A former student at Mohammed Emwazi's London university has told Sky News it allowed a toxic environment of radical Islam, where holy war was glorified behind closed doors.
The University of Westminster has insisted it condemns the promotion of radicalisation and is trying to stop it, after Emwazi was unmasked as the Islamic State militant "Jihadi John".
The unnamed ex-student said groups active at the university "created a hostile environment towards non-Muslims, were anti-Israeli and homophobic remarks were rampant at the campus".
He added: "If this toxic environment endured after I left I am not surprised a 'normal' young Muslim struggling to find identity became radicalised."
The former student added the university was "excellent" but "their tolerance was abused by people who played a double game".

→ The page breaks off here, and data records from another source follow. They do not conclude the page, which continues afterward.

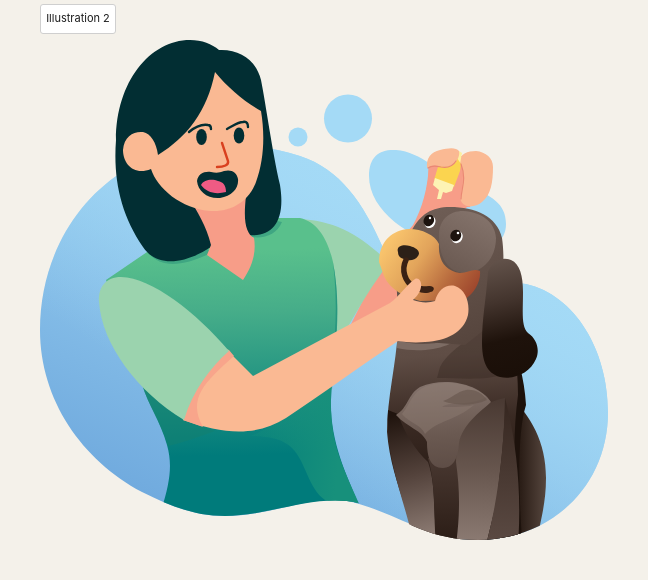
<!DOCTYPE html>
<html lang="en">
<head>
<meta charset="utf-8">
<title>Ear drops for a dog</title>
<style>
:root {
  --paper: #f4f1ea;
  --sky: #a4daf6;
  --hair: #022e33;
  --skin: #fab993;
  --blush: #f79d88;
  --crease: #e98874;
  --sleeve: #9bd3ae;
  --ink: #1d130e;
}
html, body { margin: 0; }
body { position: relative; width: 648px; height: 580px; overflow: hidden; background: var(--paper); }
.scene { display: block; width: 648px; height: 580px; }
.label {
  position: absolute; left: 40px; top: 4px; width: 76px; height: 30px; box-sizing: border-box;
  border: 1px solid #cfcfcf; border-radius: 3px; background: #fff; color: #1c1c1c;
  font: 11px/27px Inter, sans-serif; text-align: center; white-space: nowrap;
}
.hair { fill: var(--hair); }
.skin { fill: var(--skin); }
.blush { fill: var(--blush); }
.sleeve { fill: var(--sleeve); }
.sky { fill: var(--sky); }
.ink { fill: var(--ink); }
.brow { fill: none; stroke: var(--hair); stroke-width: 2.4; stroke-linecap: round; stroke-linejoin: round; }
.crease { fill: none; stroke: var(--crease); stroke-width: 1.2; stroke-linecap: round; }
</style>
</head>
<body>
<svg class="scene" viewBox="0 0 648 580" role="img" aria-label="A woman gives drops to a brown dog">
  <defs>
    <linearGradient id="blob-fill" gradientUnits="userSpaceOnUse" x1="330" y1="150" x2="170" y2="510">
      <stop offset="0" stop-color="#a4daf6"/><stop offset="1" stop-color="#70aade"/>
    </linearGradient>
    <linearGradient id="blob-right" gradientUnits="userSpaceOnUse" x1="560" y1="290" x2="400" y2="540">
      <stop offset="0" stop-color="#a4daf6"/><stop offset="1" stop-color="#a4daf6" stop-opacity="0"/>
    </linearGradient>
    <linearGradient id="shirt-fill" gradientUnits="userSpaceOnUse" x1="245" y1="250" x2="250" y2="455">
      <stop offset="0" stop-color="#59c08c"/><stop offset=".3" stop-color="#46ad89"/><stop offset="1" stop-color="#007b7b"/>
    </linearGradient>
    <linearGradient id="shirt-fold" gradientUnits="userSpaceOnUse" x1="250" y1="440" x2="340" y2="450">
      <stop offset="0" stop-color="#17907b" stop-opacity=".2"/><stop offset="1" stop-color="#17907b"/>
    </linearGradient>
    <linearGradient id="coat" gradientUnits="userSpaceOnUse" x1="450" y1="210" x2="470" y2="530">
      <stop offset="0" stop-color="#75635b"/><stop offset=".45" stop-color="#5f4d45"/><stop offset=".65" stop-color="#3a2a23"/><stop offset="1" stop-color="#1c110b"/>
    </linearGradient>
    <linearGradient id="crown" gradientUnits="userSpaceOnUse" x1="440" y1="207" x2="490" y2="335">
      <stop offset="0" stop-color="#6e5d55"/><stop offset="1" stop-color="#56453d"/>
    </linearGradient>
    <linearGradient id="cheek" gradientUnits="userSpaceOnUse" x1="485" y1="215" x2="455" y2="272">
      <stop offset="0" stop-color="#84736b"/><stop offset="1" stop-color="#6b5a52"/>
    </linearGradient>
    <linearGradient id="ear" x1=".4" y1="0" x2=".5" y2="1">
      <stop offset="0" stop-color="#62524a"/><stop offset=".35" stop-color="#43342d"/><stop offset=".68" stop-color="#1e120b"/><stop offset="1" stop-color="#1a0f08"/>
    </linearGradient>
    <linearGradient id="muzzle" gradientUnits="userSpaceOnUse" x1="392" y1="238" x2="475" y2="295">
      <stop offset="0" stop-color="#f8c36c"/><stop offset=".35" stop-color="#e2a45b"/><stop offset=".7" stop-color="#b86b3e"/><stop offset="1" stop-color="#9c432b"/>
    </linearGradient>
    <linearGradient id="leg-left" gradientUnits="userSpaceOnUse" x1="395" y1="415" x2="425" y2="535">
      <stop offset="0" stop-color="#20140e"/><stop offset=".5" stop-color="#53423b"/><stop offset="1" stop-color="#8a7971"/>
    </linearGradient>
    <linearGradient id="leg-gap" x1="0" y1="0" x2="0" y2="1">
      <stop offset="0" stop-color="#4b3a33"/><stop offset="1" stop-color="#2a1c15"/>
    </linearGradient>
    <linearGradient id="leg-right" gradientUnits="userSpaceOnUse" x1="482" y1="400" x2="478" y2="540">
      <stop offset="0" stop-color="#4a3a33"/><stop offset=".5" stop-color="#67564e"/><stop offset="1" stop-color="#8a7971"/>
    </linearGradient>
    <linearGradient id="leg-edge" x1="0" y1="0" x2="0" y2="1">
      <stop offset="0" stop-color="#35261f"/><stop offset="1" stop-color="#5b4a43"/>
    </linearGradient>
    <linearGradient id="haunch" x1="0" y1="0" x2="1" y2="0">
      <stop offset="0" stop-color="#1a0f08"/><stop offset=".55" stop-color="#2b1e17"/><stop offset="1" stop-color="#56463e"/>
    </linearGradient>
    <linearGradient id="chest" gradientUnits="userSpaceOnUse" x1="440" y1="380" x2="446" y2="480">
      <stop offset="0" stop-color="#85746d"/><stop offset=".55" stop-color="#6a5951"/><stop offset="1" stop-color="#5a4942"/>
    </linearGradient>
    <path id="blob" d="M40 330C40 265 70 206 122 172C172 140 245 138 300 156C340 169 363 202 384 250C410 310 470 275 526 284C575 295 608 350 608 412C608 487 550 540 478 540C425 540 390 508 342 500C305 497 270 516 225 516C195 516 170 506 142 492C82 460 40 400 40 330Z"/>
    <clipPath id="inside-blob"><path d="M0 0H648V412H608C608 487 550 540 478 540C425 540 400 516 358 503C316 493 270 516 225 516C195 516 170 506 142 492L0 400Z"/></clipPath>
    <clipPath id="mouth-shape"><path d="M197 181C198 174 204 171 211 172C216 173 219 173 224 171C231 169 237 172 238 179C239 188 232 196 220 198C207 199 198 191 197 181Z"/></clipPath>
  </defs>

  <g id="backdrop">
    <use href="#blob" fill="url(#blob-fill)"/>
    <use href="#blob" fill="url(#blob-right)"/>
    <circle class="sky" cx="348" cy="118.500" r="24"/>
    <circle class="sky" cx="298" cy="137" r="9.500"/>
    <path class="sky" d="M369 176C369 156 380 149 396 150C422 152 438 173 466 186C492 195 506 204 506 224C506 246 484 253 454 248C410 240 369 211 369 176Z"/>
  </g>

  <g id="raised-arm">
    <path class="blush" d="M346 334L382 262L413 225C422 209 428 188 429 164L462 158L468 206L452 222L395 340L346 345Z"/>
    <path class="sleeve" d="M298 219C335 220 362 236 389 263C372 285 360 306 346 330L330 345Z"/>
  </g>

  <g id="shirt" clip-path="url(#inside-blob)">
    <path fill="url(#shirt-fill)" d="M150 250L200 228L242 252L268 218H300C318 222 328 240 333 262C342 310 334 350 331 400C330 440 345 472 359 505L355 530H155C168 490 174 470 167 445C160 420 148 405 142 384L106 280Z"/>
    <path fill="#1e917d" opacity=".75" d="M333 262C342 310 335 350 332 390L329 380C336 340 338 305 333 262Z"/>
    <path fill="url(#shirt-fold)" d="M331 372C329 440 335 450 362 510L325 500C308 488 306 462 292 448C283 439 268 436 250 436C280 426 305 396 331 372Z"/>
    <path fill="#14806f" opacity=".5" d="M142 384L186 420L215 431C195 438 185 442 168 446C160 420 148 405 142 384Z"/>
  </g>

  <g id="woman-head">
    <path fill="#3fa682" d="M146 250C158 268 180 268 211 253L205 246ZM246 236C262 240 276 236 282 222L262 218Z"/>
    <path class="hair" d="M116 140C116 82 150 40 190 40C202 40 212 44 219 50C240 49 256 60 261 80C266 105 272 150 280 185C286 222 272 238 246 235L211 247C185 264 157 268 143 247C121 215 113 180 116 140Z"/>
    <path class="blush" d="M188 196C198 213 206 225 211 245L207 255L243 280C254 264 256 250 254 238C246 233 243 222 246 196Z"/>
    <path class="skin" d="M215 72C228 88 245 102 261 111C265 135 264 160 256 182C249 201 232 212 211 211C181 209 157 188 151 169C134 176 123 164 123 150C124 136 134 131 143 132C151 134 156 142 158 155C187 137 207 112 215 72Z"/>
    <path class="brow" d="M189 132C195 127 202 124 208 125C210 125 211 127 211 129M227 129C233 126 238 122 243 122C247 121 248 124 248 127"/>
    <ellipse class="hair" cx="201.500" cy="137" rx="5.300" ry="8"/>
    <ellipse class="hair" cx="239" cy="135.500" rx="5.300" ry="8"/>
    <path d="M222 143L228 161C229 165 224 167 217 167" fill="none" stroke="#d9401f" stroke-width="2.400" stroke-linecap="round"/>
    <g clip-path="url(#mouth-shape)">
      <rect class="hair" x="195" y="168" width="46" height="32"/>
      <path fill="#ee5b84" d="M201 185C204 179 213 179 218 181C223 182 226 185 226 192C215 195 206 192 201 185Z"/>
    </g>
  </g>

  <g id="dropper-hand">
    <path id="palm" class="blush" d="M429 160L462 156C470 170 474 186 470 207L440 206C430 205 424 200 428 180Z"/>
    <path id="thumb" class="skin" d="M460 162C459 154 468 151 476 151C486 152 493 158 493 167C493 182 491 195 482 202C475 208 464 208 461 201C459 193 467 181 460 162Z"/>
    <g id="bottle">
      <path fill="#fdf0a0" d="M456 158L459 151L462 153L460 164Z"/>
      <path fill="#fbd44f" d="M438 167L457 158L461 164L460 171L454 187L434 180Z"/>
      <path fill="#fdf3b4" d="M435 178L454 185L452 191L446 193L443 192L441 199L437 199L439 190L433 185Z"/>
    </g>
    <path id="index-finger" class="skin" d="M427 168C426 158 431 152 440 150C448 148 456 147 459 151C460 155 458 160 454 164C448 168 443 167 437 166C433 165 430 166 427 168Z"/>
    <path class="crease" d="M428 168C432 165 437 166 441 167C447 168 453 166 456 161"/>
    <path class="crease" d="M461 164C467 180 461 189 461 199"/>
  </g>

  <g id="dog">
    <g clip-path="url(#inside-blob)">
      <path fill="url(#haunch)" d="M505 390C530 415 546 440 546 478C546 500 542 515 539 530L500 545L490 450Z"/>
      <path fill="#1d120c" d="M500 320C514 345 524 370 526 405C518 430 518 480 522 540H485Z"/>
      <path fill="url(#coat)" d="M398 330C396 365 387 398 387 432C390 470 404 500 416 540H522C514 480 512 440 518 395C518 350 508 320 503 270L455 300Z"/>
      <path fill="url(#leg-left)" d="M388 410C385 460 405 500 414 545H437C433 510 436 485 428 462C415 450 404 432 398 414Z"/>
      <path fill="url(#leg-gap)" d="M428 458L461 450C458 490 460 515 458 545H436C433 510 436 485 428 458Z"/>
      <path fill="url(#leg-right)" d="M456 462C457 430 470 405 505 398C505 435 500 470 497 500L486 545H456C460 515 460 490 456 462Z"/>
      <path fill="url(#leg-edge)" d="M505 398C516 440 522 490 518 545H486C498 500 504 450 505 398Z"/>
      <path fill="url(#chest)" d="M396 415C408 408 408 394 420 387C445 376 480 384 491 402C480 412 462 425 459 443C458 460 452 468 443 468C430 468 427 456 427 442C422 430 408 428 396 415Z"/>
      <path fill="#917f77" opacity=".4" d="M402 414C412 402 412 390 430 385C450 379 476 385 486 397C470 407 452 400 442 407C455 407 466 407 474 405C455 421 438 420 425 434C421 424 409 423 402 414Z"/>
      <path fill="#67564e" opacity=".65" d="M443 401C452 398 458 391 466 390C476 389 483 394 487 400C472 407 452 405 443 401Z"/>
      <path fill="#7d6c64" d="M397 340C420 348 450 344 466 330C456 348 424 354 397 348Z"/>
      <path fill="#2b1e17" opacity=".3" d="M440 367C452 345 475 340 488 320C486 345 492 364 505 374C486 381 460 378 437 378Z"/>
    </g>
    <path fill="url(#crown)" d="M411 232C420 214 432 207 450 207C475 207 497 216 502 238C506 265 501 300 494 322L465 345L400 340L395 262Z"/>
    <path fill="url(#cheek)" d="M439 238C438 220 449 211 463 211C482 212 495 222 496 238C496 257 484 272 466 273C449 273 440 260 439 238Z"/>
    <path fill="url(#muzzle)" d="M379 262C379 244 390 230 409 229C422 229 435 235 439 244C438 260 445 271 460 273C468 273 473 268 480 271C481 282 474 294 464 300L420 301C405 297 390 290 384 276Z"/>
    <path fill="#2c2018" d="M398 252C396 246 403 244 410 246C417 248 421 252 418 256C415 261 408 261 404 259C400 258 398 256 398 252Z"/>
    <path d="M406 260C401 270 405 282 414 287C422 291 428 288 431 289" fill="none" stroke="#3a2114" stroke-width="5.500" stroke-linecap="round"/>
    <path fill="#3a2114" d="M416 285C423 290 428 285 432 287C434 291 430 293 425 293C419 293 415 290 416 285Z"/>
    <g id="dog-eyes">
      <ellipse cx="430" cy="222" rx="5.300" ry="6.300" fill="#fff" transform="rotate(30 430 222)"/>
      <ellipse class="ink" cx="428.800" cy="220.500" rx="5.100" ry="6" transform="rotate(30 428.800 220.500)"/>
      <circle cx="430" cy="218" r="1.200" fill="#fff"/>
      <ellipse cx="457" cy="237" rx="5.600" ry="6.300" fill="#fff" transform="rotate(30 457 237)"/>
      <ellipse class="ink" cx="455.800" cy="235.500" rx="5.300" ry="6" transform="rotate(30 455.800 235.500)"/>
      <circle cx="458" cy="233" r="1.300" fill="#fff"/>
    </g>
    <path fill="url(#ear)" d="M488 272C492 261 502 256 511 260C520 264 523 276 523 292C523 312 521 326 528 333C537 339 540 350 536 359C530 373 514 380 500 377C486 373 482 360 482 342C482 318 486 300 488 272Z"/>
  </g>

  <g id="front-arm">
    <path class="skin" d="M222 345L253 376L390 303C399 297 406 285 415 279C419 277 422 282 421 287C420 293 416 297 413 300C421 303 429 303 435 301C438 290 446 284 455 286C466 290 470 303 468 315C464 332 447 341 425 342C414 343 405 342 398 341C362 365 322 394 286 418C258 436 225 435 183 420Z"/>
    <path fill="#f8a58b" d="M215 345L229 350L234 356C205 382 187 398 203 427L183 420L180 395Z"/>
    <path class="sleeve" d="M99 302C98 287 106 277 121 277C152 278 196 312 229 351C210 368 193 390 184 420C138 392 102 345 99 302Z"/>
  </g>
</svg>
<div class="label">Illustration 2</div>
</body>
</html>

The University said in a statement: "We condemn the promotion of radicalisation, terrorism and violence or threats against any member of our community.
"We have strict policies to promote tolerance among our 20,000 student community, who come to study from over 150 nations.
"Any student found to be engaging in radicalised activity or intimidating others would be subject to disciplinary procedures."
Emwazi, 26, studied at the university between 2006 and 2009, earning a computer programming degree.
Earlier, an ex-school pupil of Emwazi said he seemed peculiar and violent as a youngster.
The man, who does not want to be named, also told Sky News that Emwazi "got into some fights" and smoked, but there was nothing in his secondary school that could have left him radicalised.
However, he said there was potential for him to be groomed because he kept himself to himself and did not make eye contact.
There has been widespread shock at Quintin Kynaston Academy following Emwazi's apparent involvement in a series of IS videos which show the gruesome beheadings of Western hostages.
The school said in a statement it was "shocked and sickened" that one of their alumni had become involved in terrorism.
MI5 has reportedly questioned Emwazi's former teachers following on from his identification.
The former pupil said there was nothing to suggest Emwazi was religious during his teenage years.
"There was something peculiar about him in that he was violent but he wasn't someone who was loud, who talked in a provocative way," the ex-schoolmate said.
He believes the IS militant's education beyond secondary school may be responsible for his transformation into a cold-blooded killer.
In the same year Emwazi graduated, he was reportedly questioned by an MI5 officer in Amsterdam and was accused of attempting to travel to Somalia to join a terror group.
A former reviewer of UK terrorism legislation has suggested Emwazi might have been prevented from joining IS had restrictions on suspects not been relaxed.
Lib Dem peer Lord Carlile told Sky News: "Had control orders been in place, in my review there is a realistic prospect that Mohammed Emwazi and at least two of his associates would have been the subject of control orders with a compulsory relocation."
Former shadow home secretary David Davis said the revelation that Emwazi had been on the authorities' radar showed the approach of MI5 was "ineffective".
But current Home Secretary Theresa May rallied to the defence of the security and intelligence services, calling them "true heroes".
The Home Office said: "Control orders were not working and were being struck down by the courts.
"TPIMs (Terrorism Prevention and Investigation Measures) have been endorsed by the courts, counter-terrorism reviewers, the police, and the Security Service."